**WORK TASK**
Before you write out the listing, remove the pictures; everything else stays exactly as it is.

**RECORD SET**
——
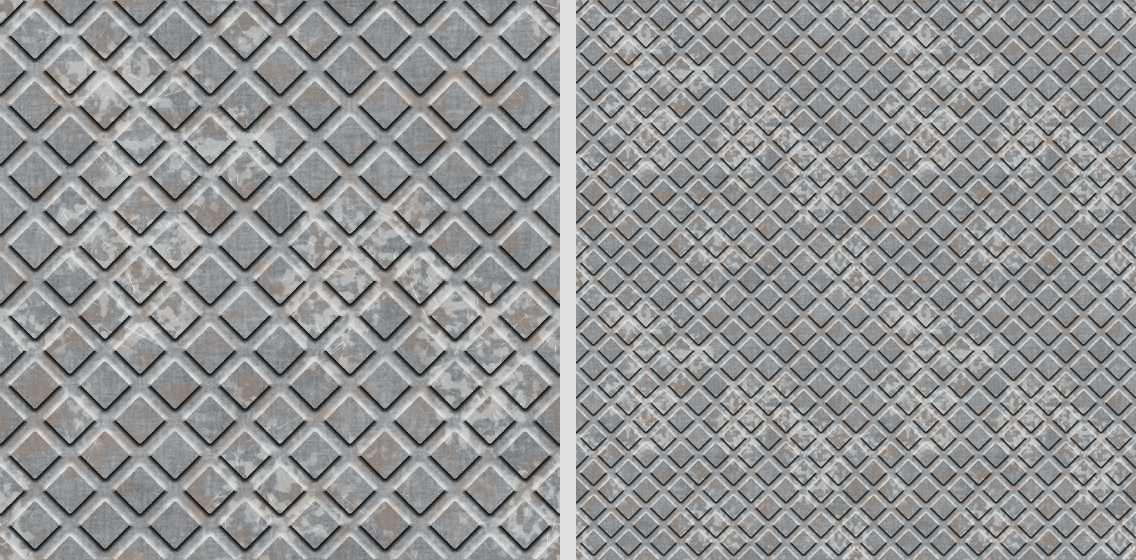
Left, the tile; right, the same tile 2 across and 2 down.
Write a WebGL 2 fragment shader that draws this texture.

```glsl
#version 300 es
precision highp float;

uniform vec2 u_resolution;
out vec4 fragColor;

#define REPEATS 8.0          // diamonds per side, in each of two staggered grids
#define FACE 0.35            // half side of a diamond face, in lattice units
#define CORNER 0.045         // corner rounding
#define TEETH 16.0           // edge serrations per lattice unit
#define TOOTH_DEPTH 0.018
#define SHADOW_WIDTH 0.125
#define LIGHT_WIDTH 0.135
#define WEAR 0.30            // strength of pale abrasion
#define STEEL vec3(0.555, 0.567, 0.578)
#define PALE vec3(0.87, 0.875, 0.87)
#define DARK vec3(0.055, 0.06, 0.06)
#define RUST vec3(0.57, 0.49, 0.43)

vec3 hash3(vec3 p) {
  p = fract(p * vec3(0.1031, 0.1030, 0.0973));
  p += dot(p, p.yxz + 33.33);
  return fract((p.xxy + p.yxx) * p.zyx);
}

// Value noise that wraps after n cells
float noise(vec2 uv, vec2 n) {
  vec2 p = uv * n, i = floor(p), f = fract(p);
  f = f * f * (3.0 - 2.0 * f);
  float seed = n.x + 0.37 * n.y;
  float a = hash3(vec3(mod(i, n), seed)).x;
  float b = hash3(vec3(mod(i + vec2(1, 0), n), seed)).x;
  float c = hash3(vec3(mod(i + vec2(0, 1), n), seed)).x;
  float d = hash3(vec3(mod(i + 1.0, n), seed)).x;
  return mix(mix(a, b, f.x), mix(c, d, f.x), f.y);
}

float fbm(vec2 uv, float n) {
  float sum = 0.0, gain = 0.5;
  for (int k = 0; k < 4; k++) {
    sum += gain * noise(uv, vec2(n));
    n *= 2.0;
    gain *= 0.5;
  }
  return sum / 0.9375;
}

// One random line segment per cell of an n by n wrapping grid
float scratches(vec2 uv, float n, float width, float px) {
  vec2 p = uv * n, cell = floor(p);
  float mark = 0.0;
  for (int y = -1; y <= 1; y++)
    for (int x = -1; x <= 1; x++) {
      vec2 c = cell + vec2(x, y);
      vec3 place = hash3(vec3(mod(c, n), n + 3.0));
      vec3 shape = hash3(vec3(mod(c, n), n + 71.0));
      vec2 dir = normalize(vec2(1.6 * shape.x - 0.7, 0.15 + 0.6 * shape.y));
      vec2 r = p - c - place.xy;
      float reach = 0.2 + 0.7 * shape.z;
      float t = dot(r, dir);
      float across = abs(dot(r, vec2(-dir.y, dir.x)) + 0.06 * t * t) / n;
      float line = 1.0 - smoothstep(width - 0.5 * px, width + 0.7 * px, across);
      mark = max(mark, line * (1.0 - smoothstep(0.5 * reach, reach, abs(t))) * place.z);
    }
  return mark;
}

void main() {
  vec2 uv = gl_FragCoord.xy / u_resolution;
  float px = 1.0 / min(u_resolution.x, u_resolution.y);

  // Diagonal lattice with one diamond per unit cell
  vec2 lattice = REPEATS * vec2(uv.x + uv.y, uv.x - uv.y);
  vec2 id = floor(lattice + 0.5), q = lattice - id;
  vec2 place = mod(vec2(id.x + id.y, id.x - id.y), 2.0 * REPEATS);
  float variation = hash3(vec3(place, 5.0)).x - 0.5;

  // Rounded, serrated face
  vec2 box = abs(q) - FACE + CORNER;
  vec2 outer = max(box, 0.0);
  float d = length(outer) + min(max(box.x, box.y), 0.0) - CORNER;
  float along = box.x > box.y ? q.y : q.x;
  d += TOOTH_DEPTH * (abs(fract(along * TEETH) - 0.5) - 0.25);
  float aa = 1.4 * REPEATS * px;
  float outside = smoothstep(-0.5 * aa, 0.5 * aa, d);
  vec2 normal = sign(q) * outer / max(length(outer), 0.0001);
  float upward = 0.707 * (normal.x - normal.y);

  // Brushed metal with broad stains
  float stain = fbm(uv, 9.0);
  float speck = fbm(uv, 70.0);
  float brush = noise(uv, vec2(48, 300)) + noise(uv, vec2(280, 40)) - 1.0;
  float grit = noise(uv, vec2(380)) - 0.5;
  vec3 color = STEEL + 0.10 * (stain - 0.5) + 0.07 * brush + 0.08 * grit + 0.035 * variation;
  color = mix(color, RUST, 0.5 * smoothstep(0.48, 0.75, fbm(uv, 23.0)));
  color += 0.035 * outside;

  // Lit upper bevels and shaded lower ones
  float lit = smoothstep(0.05, 0.45, upward) * outside;
  lit *= 1.0 - smoothstep(0.015, LIGHT_WIDTH, d);
  color = mix(color, PALE, clamp(lit * (0.35 + 0.9 * speck), 0.0, 1.0));
  float shade = smoothstep(0.05, 0.4, -upward) * outside;
  shade *= 1.0 - smoothstep(0.0, SHADOW_WIDTH, d);

  // Pale abrasion gathered in patches, then scratches
  float patches = smoothstep(0.38, 0.68, fbm(uv, 7.0));
  float flakes = smoothstep(0.52, 0.72, speck + 0.22 * (patches - 0.5));
  float lines = scratches(uv, 9.0, 0.0008, px);
  lines = max(lines, scratches(uv, 17.0, 0.0007, px));
  lines = max(lines, scratches(uv, 31.0, 0.0006, px));
  lines *= smoothstep(0.3, 0.6, noise(uv, vec2(110))) * (0.35 + 0.65 * patches);
  float worn = WEAR * flakes * (0.6 + 1.2 * patches) + 0.75 * lines;
  color = mix(color, PALE, clamp(worn, 0.0, 0.9));
  color = mix(color, DARK, shade * 0.97);

  fragColor = vec4(clamp(color, 0.0, 1.0), 1.0);
}
```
——
**TASK RESULT**
Left, the tile; right, the same tile 2 across and 2 down.
Write a WebGL 2 fragment shader that draws this texture.

```glsl
#version 300 es
precision highp float;

uniform vec2 u_resolution;
out vec4 fragColor;

#define REPEATS 8.0          // diamonds per side, in each of two staggered grids
#define FACE 0.35            // half side of a diamond face, in lattice units
#define CORNER 0.045         // corner rounding
#define TEETH 16.0           // edge serrations per lattice unit
#define TOOTH_DEPTH 0.018
#define SHADOW_WIDTH 0.125
#define LIGHT_WIDTH 0.135
#define WEAR 0.30            // strength of pale abrasion
#define STEEL vec3(0.555, 0.567, 0.578)
#define PALE vec3(0.87, 0.875, 0.87)
#define DARK vec3(0.055, 0.06, 0.06)
#define RUST vec3(0.57, 0.49, 0.43)

vec3 hash3(vec3 p) {
  p = fract(p * vec3(0.1031, 0.1030, 0.0973));
  p += dot(p, p.yxz + 33.33);
  return fract((p.xxy + p.yxx) * p.zyx);
}

// Value noise that wraps after n cells
float noise(vec2 uv, vec2 n) {
  vec2 p = uv * n, i = floor(p), f = fract(p);
  f = f * f * (3.0 - 2.0 * f);
  float seed = n.x + 0.37 * n.y;
  float a = hash3(vec3(mod(i, n), seed)).x;
  float b = hash3(vec3(mod(i + vec2(1, 0), n), seed)).x;
  float c = hash3(vec3(mod(i + vec2(0, 1), n), seed)).x;
  float d = hash3(vec3(mod(i + 1.0, n), seed)).x;
  return mix(mix(a, b, f.x), mix(c, d, f.x), f.y);
}

float fbm(vec2 uv, float n) {
  float sum = 0.0, gain = 0.5;
  for (int k = 0; k < 4; k++) {
    sum += gain * noise(uv, vec2(n));
    n *= 2.0;
    gain *= 0.5;
  }
  return sum / 0.9375;
}

// One random line segment per cell of an n by n wrapping grid
float scratches(vec2 uv, float n, float width, float px) {
  vec2 p = uv * n, cell = floor(p);
  float mark = 0.0;
  for (int y = -1; y <= 1; y++)
    for (int x = -1; x <= 1; x++) {
      vec2 c = cell + vec2(x, y);
      vec3 place = hash3(vec3(mod(c, n), n + 3.0));
      vec3 shape = hash3(vec3(mod(c, n), n + 71.0));
      vec2 dir = normalize(vec2(1.6 * shape.x - 0.7, 0.15 + 0.6 * shape.y));
      vec2 r = p - c - place.xy;
      float reach = 0.2 + 0.7 * shape.z;
      float t = dot(r, dir);
      float across = abs(dot(r, vec2(-dir.y, dir.x)) + 0.06 * t * t) / n;
      float line = 1.0 - smoothstep(width - 0.5 * px, width + 0.7 * px, across);
      mark = max(mark, line * (1.0 - smoothstep(0.5 * reach, reach, abs(t))) * place.z);
    }
  return mark;
}

void main() {
  vec2 uv = gl_FragCoord.xy / u_resolution;
  float px = 1.0 / min(u_resolution.x, u_resolution.y);

  // Diagonal lattice with one diamond per unit cell
  vec2 lattice = REPEATS * vec2(uv.x + uv.y, uv.x - uv.y);
  vec2 id = floor(lattice + 0.5), q = lattice - id;
  vec2 place = mod(vec2(id.x + id.y, id.x - id.y), 2.0 * REPEATS);
  float variation = hash3(vec3(place, 5.0)).x - 0.5;

  // Rounded, serrated face
  vec2 box = abs(q) - FACE + CORNER;
  vec2 outer = max(box, 0.0);
  float d = length(outer) + min(max(box.x, box.y), 0.0) - CORNER;
  float along = box.x > box.y ? q.y : q.x;
  d += TOOTH_DEPTH * (abs(fract(along * TEETH) - 0.5) - 0.25);
  float aa = 1.4 * REPEATS * px;
  float outside = smoothstep(-0.5 * aa, 0.5 * aa, d);
  vec2 normal = sign(q) * outer / max(length(outer), 0.0001);
  float upward = 0.707 * (normal.x - normal.y);

  // Brushed metal with broad stains
  float stain = fbm(uv, 9.0);
  float speck = fbm(uv, 70.0);
  float brush = noise(uv, vec2(48, 300)) + noise(uv, vec2(280, 40)) - 1.0;
  float grit = noise(uv, vec2(380)) - 0.5;
  vec3 color = STEEL + 0.10 * (stain - 0.5) + 0.07 * brush + 0.08 * grit + 0.035 * variation;
  color = mix(color, RUST, 0.5 * smoothstep(0.48, 0.75, fbm(uv, 23.0)));
  color += 0.035 * outside;

  // Lit upper bevels and shaded lower ones
  float lit = smoothstep(0.05, 0.45, upward) * outside;
  lit *= 1.0 - smoothstep(0.015, LIGHT_WIDTH, d);
  color = mix(color, PALE, clamp(lit * (0.35 + 0.9 * speck), 0.0, 1.0));
  float shade = smoothstep(0.05, 0.4, -upward) * outside;
  shade *= 1.0 - smoothstep(0.0, SHADOW_WIDTH, d);

  // Pale abrasion gathered in patches, then scratches
  float patches = smoothstep(0.38, 0.68, fbm(uv, 7.0));
  float flakes = smoothstep(0.52, 0.72, speck + 0.22 * (patches - 0.5));
  float lines = scratches(uv, 9.0, 0.0008, px);
  lines = max(lines, scratches(uv, 17.0, 0.0007, px));
  lines = max(lines, scratches(uv, 31.0, 0.0006, px));
  lines *= smoothstep(0.3, 0.6, noise(uv, vec2(110))) * (0.35 + 0.65 * patches);
  float worn = WEAR * flakes * (0.6 + 1.2 * patches) + 0.75 * lines;
  color = mix(color, PALE, clamp(worn, 0.0, 0.9));
  color = mix(color, DARK, shade * 0.97);

  fragColor = vec4(clamp(color, 0.0, 1.0), 1.0);
}
```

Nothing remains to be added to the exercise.